We cannot predict a child’s future with Biblical accuracy, but we can encourage them and instill confidence and optimism. We can also commit to help our children fulfill their dreams and aspirations. If your child is musically inclined, buy him or her an instrument. Does your child want to be a teacher, lawyer, or doctor? Help pay for college, law school, or medical school.
Are you giving the three elements of the Old Testament blessing to your child? Have you received them from your parents? Either way, read Smalley and Trent’s book. They give wonderful insights into how to do a good job of bestowing the blessing, and how to handle the pain of not receiving the blessing.

Eph. 6:4f “. . .of the Lord.”

In raising children, parents should clearly set before their minds the object and goal of their efforts. All is to be “of the Lord.” In the Christian home, God should be everywhere, omnipresent, omni-important. He is the end of all discipline and instruction. “Nurture and admonition” are learned from the Lord and administered for the Lord in order to direct children to the Lord.
“The very heart of Christian nurture is this: to bring the heart of the child to the heart of the Savior” (Hendriksen). Children are gifts from God (PS 127:3) to be raised for God. Every Christian parent’s highest desire should be for their children to grow up and serve the Lord. This is more important than good health, educational feats, material prosperity, and social acceptance. All else we leave our children is useless if we fail to bring them up for the Lord.
The main responsibility for child-rearing lies in the home. Schools, day care centers, governments, and churches cannot raise children well. A church gives its all and best, but little can be done in the few hours we have a child each week. Ultimately, the task of raising children is assigned to parents.
Parents, do your best to try to mold and train your children for God. They can know, learn about, and serve “the Lord.” Jesus said, “Let the children alone, and do not hinder them from coming to Me” (MT 19:14a NASB).
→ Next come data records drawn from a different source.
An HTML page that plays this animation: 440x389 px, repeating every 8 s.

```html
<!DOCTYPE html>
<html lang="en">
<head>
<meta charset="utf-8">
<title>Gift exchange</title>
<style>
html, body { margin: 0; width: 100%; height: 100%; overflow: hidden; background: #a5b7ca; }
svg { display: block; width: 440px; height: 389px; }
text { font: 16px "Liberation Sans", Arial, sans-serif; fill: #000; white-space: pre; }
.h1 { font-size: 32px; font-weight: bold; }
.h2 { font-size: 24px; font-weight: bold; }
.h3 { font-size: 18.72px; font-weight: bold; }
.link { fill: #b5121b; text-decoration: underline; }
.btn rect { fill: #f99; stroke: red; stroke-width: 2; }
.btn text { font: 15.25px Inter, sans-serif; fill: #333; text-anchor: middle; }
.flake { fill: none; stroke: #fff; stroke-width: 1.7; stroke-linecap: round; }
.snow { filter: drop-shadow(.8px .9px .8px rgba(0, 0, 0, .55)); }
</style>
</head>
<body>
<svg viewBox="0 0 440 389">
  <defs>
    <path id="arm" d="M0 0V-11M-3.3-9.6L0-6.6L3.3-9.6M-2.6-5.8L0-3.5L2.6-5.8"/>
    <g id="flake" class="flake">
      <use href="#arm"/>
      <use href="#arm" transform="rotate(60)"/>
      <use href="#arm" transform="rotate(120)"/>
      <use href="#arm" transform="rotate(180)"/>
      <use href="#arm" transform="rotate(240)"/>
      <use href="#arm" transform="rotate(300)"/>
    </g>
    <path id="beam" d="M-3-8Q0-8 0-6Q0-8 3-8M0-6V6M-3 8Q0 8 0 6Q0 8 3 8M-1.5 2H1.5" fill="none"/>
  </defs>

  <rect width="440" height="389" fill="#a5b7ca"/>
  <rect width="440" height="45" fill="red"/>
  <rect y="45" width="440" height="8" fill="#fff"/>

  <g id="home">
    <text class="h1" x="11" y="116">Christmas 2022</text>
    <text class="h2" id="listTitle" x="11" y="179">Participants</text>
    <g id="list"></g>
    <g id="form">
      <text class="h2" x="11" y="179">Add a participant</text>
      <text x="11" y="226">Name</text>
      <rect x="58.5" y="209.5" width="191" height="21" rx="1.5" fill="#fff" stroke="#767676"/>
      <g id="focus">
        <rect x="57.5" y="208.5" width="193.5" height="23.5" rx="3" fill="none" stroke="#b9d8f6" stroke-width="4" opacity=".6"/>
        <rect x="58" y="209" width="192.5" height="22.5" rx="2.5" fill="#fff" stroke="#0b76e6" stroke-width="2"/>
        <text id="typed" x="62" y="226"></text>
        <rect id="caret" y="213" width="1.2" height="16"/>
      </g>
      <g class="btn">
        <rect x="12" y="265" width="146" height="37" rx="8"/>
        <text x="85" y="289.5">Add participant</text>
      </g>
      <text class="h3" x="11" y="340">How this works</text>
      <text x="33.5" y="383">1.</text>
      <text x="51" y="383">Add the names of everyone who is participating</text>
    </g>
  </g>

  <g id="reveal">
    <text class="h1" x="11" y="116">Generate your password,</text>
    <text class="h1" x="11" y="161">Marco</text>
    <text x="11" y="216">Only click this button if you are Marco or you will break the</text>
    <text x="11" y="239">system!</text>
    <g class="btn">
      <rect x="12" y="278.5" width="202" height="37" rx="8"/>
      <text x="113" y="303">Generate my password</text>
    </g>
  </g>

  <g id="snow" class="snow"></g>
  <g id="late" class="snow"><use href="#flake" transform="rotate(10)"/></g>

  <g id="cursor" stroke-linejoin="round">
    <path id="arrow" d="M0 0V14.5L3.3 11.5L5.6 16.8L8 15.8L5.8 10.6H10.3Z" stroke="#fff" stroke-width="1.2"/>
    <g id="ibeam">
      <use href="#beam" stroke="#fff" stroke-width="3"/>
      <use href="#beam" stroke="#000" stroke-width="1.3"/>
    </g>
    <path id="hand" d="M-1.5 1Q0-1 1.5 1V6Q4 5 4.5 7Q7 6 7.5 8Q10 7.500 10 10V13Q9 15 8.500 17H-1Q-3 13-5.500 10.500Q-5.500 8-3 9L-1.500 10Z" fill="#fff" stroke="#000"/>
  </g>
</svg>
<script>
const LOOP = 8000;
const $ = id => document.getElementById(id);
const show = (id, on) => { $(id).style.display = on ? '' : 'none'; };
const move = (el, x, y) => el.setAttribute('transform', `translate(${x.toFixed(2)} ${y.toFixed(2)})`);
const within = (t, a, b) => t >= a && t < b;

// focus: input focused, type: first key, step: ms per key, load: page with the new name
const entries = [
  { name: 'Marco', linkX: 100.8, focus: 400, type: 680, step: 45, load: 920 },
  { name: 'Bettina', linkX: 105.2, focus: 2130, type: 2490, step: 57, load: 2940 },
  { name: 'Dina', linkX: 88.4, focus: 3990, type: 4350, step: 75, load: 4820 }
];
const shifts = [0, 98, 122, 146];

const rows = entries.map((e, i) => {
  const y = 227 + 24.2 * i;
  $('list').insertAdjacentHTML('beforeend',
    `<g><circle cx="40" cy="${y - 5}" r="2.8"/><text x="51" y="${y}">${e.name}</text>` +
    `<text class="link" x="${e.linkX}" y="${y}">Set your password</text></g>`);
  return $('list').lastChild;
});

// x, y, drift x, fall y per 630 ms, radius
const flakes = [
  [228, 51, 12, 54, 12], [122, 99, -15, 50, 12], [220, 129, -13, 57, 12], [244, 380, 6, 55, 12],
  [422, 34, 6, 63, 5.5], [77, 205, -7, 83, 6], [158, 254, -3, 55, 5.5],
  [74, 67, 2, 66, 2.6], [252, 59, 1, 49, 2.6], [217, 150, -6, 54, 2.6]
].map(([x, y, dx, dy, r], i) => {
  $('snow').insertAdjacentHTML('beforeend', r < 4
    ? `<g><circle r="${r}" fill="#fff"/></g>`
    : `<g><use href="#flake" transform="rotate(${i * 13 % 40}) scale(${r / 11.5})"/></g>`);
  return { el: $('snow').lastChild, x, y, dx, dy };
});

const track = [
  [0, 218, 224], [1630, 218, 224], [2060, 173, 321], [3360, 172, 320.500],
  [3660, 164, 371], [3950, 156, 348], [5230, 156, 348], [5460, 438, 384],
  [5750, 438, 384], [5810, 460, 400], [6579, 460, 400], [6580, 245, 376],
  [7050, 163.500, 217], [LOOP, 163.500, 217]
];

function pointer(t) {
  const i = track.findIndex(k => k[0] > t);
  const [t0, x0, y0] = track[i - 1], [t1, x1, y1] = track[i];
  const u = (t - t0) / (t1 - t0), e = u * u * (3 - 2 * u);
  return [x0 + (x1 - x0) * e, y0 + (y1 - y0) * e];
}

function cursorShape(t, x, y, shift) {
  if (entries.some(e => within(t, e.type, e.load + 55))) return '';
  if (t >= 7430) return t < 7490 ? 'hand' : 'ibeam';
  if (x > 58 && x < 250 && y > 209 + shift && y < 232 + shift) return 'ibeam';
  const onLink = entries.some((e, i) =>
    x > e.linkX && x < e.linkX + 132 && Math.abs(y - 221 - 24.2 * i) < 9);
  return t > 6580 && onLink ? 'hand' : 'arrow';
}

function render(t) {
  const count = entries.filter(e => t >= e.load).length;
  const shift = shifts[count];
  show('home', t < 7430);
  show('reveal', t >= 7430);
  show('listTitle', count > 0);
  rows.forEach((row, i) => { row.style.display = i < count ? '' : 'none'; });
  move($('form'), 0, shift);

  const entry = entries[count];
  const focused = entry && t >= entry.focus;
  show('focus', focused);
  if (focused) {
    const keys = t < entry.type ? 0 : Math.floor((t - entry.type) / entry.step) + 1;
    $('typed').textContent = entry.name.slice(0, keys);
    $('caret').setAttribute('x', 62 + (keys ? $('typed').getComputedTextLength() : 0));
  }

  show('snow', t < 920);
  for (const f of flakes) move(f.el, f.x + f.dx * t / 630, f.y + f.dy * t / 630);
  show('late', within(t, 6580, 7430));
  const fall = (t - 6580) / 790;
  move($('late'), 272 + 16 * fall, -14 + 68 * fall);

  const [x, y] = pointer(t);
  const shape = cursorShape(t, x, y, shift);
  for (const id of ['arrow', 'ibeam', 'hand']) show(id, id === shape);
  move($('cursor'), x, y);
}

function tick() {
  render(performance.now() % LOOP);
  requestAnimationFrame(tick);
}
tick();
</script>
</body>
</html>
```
Children are often more spiritual than adults. Our Master recognized this and gave the attitude of children an exalted place in His kingdom, saying, “The kingdom of heaven belongs to such as these” (MT 19:14b NASB).
When Jesus wanted to illustrate true spiritual greatness, He did not point to kings, dignitaries, apostles, or pastors. He rather “called a child to Himself and stood him in their midst” (see MT 18:1-4). Children are capable of genuine religious experience, and parents are to encourage them in this.
This having been said, let me hasten to say there are no guarantees in child-rearing. Properly raised children often go awry. Several children can grow up in the same Christian home with varying results, some serve God, some do not. A child raised in sin sometimes grows up to be a model of Christian virtue (thank God for personal soulwinning!). For better and for worse, there are exceptions to the rule, but the normal, desirable, pattern is for parents to bequeath the heritage of righteousness from generation to generation.
Parents, I want to encourage you. You can make a vital difference for God in your child’s life. John Randolph, the brilliant political leader, said, “When I try to make myself an infidel, I feel the hand of Mother on my head and hear her prayers for my soul, and I start back from all infidelity.”
I readily admit, it is hard to raise children, harder to raise well behaved children, hardest to raise God-loving children. However, “hard, harder, and hardest” are not “impossible.” Christian parents have for centuries successfully raised godly children even in the most adverse circumstances.
We Christian parents have outside help. Though the world, the flesh, and the devil oppose us, God the mighty warrior favors us and wants to help us raise our children for Him. Parents, use your spiritual resources, call God to your aid. If you are on His team, pushing the same direction He is, enlist Him as your partner. “God is in the business of building homes, and he is on our side if we are truly trying to obey him and follow his directions” (Boice).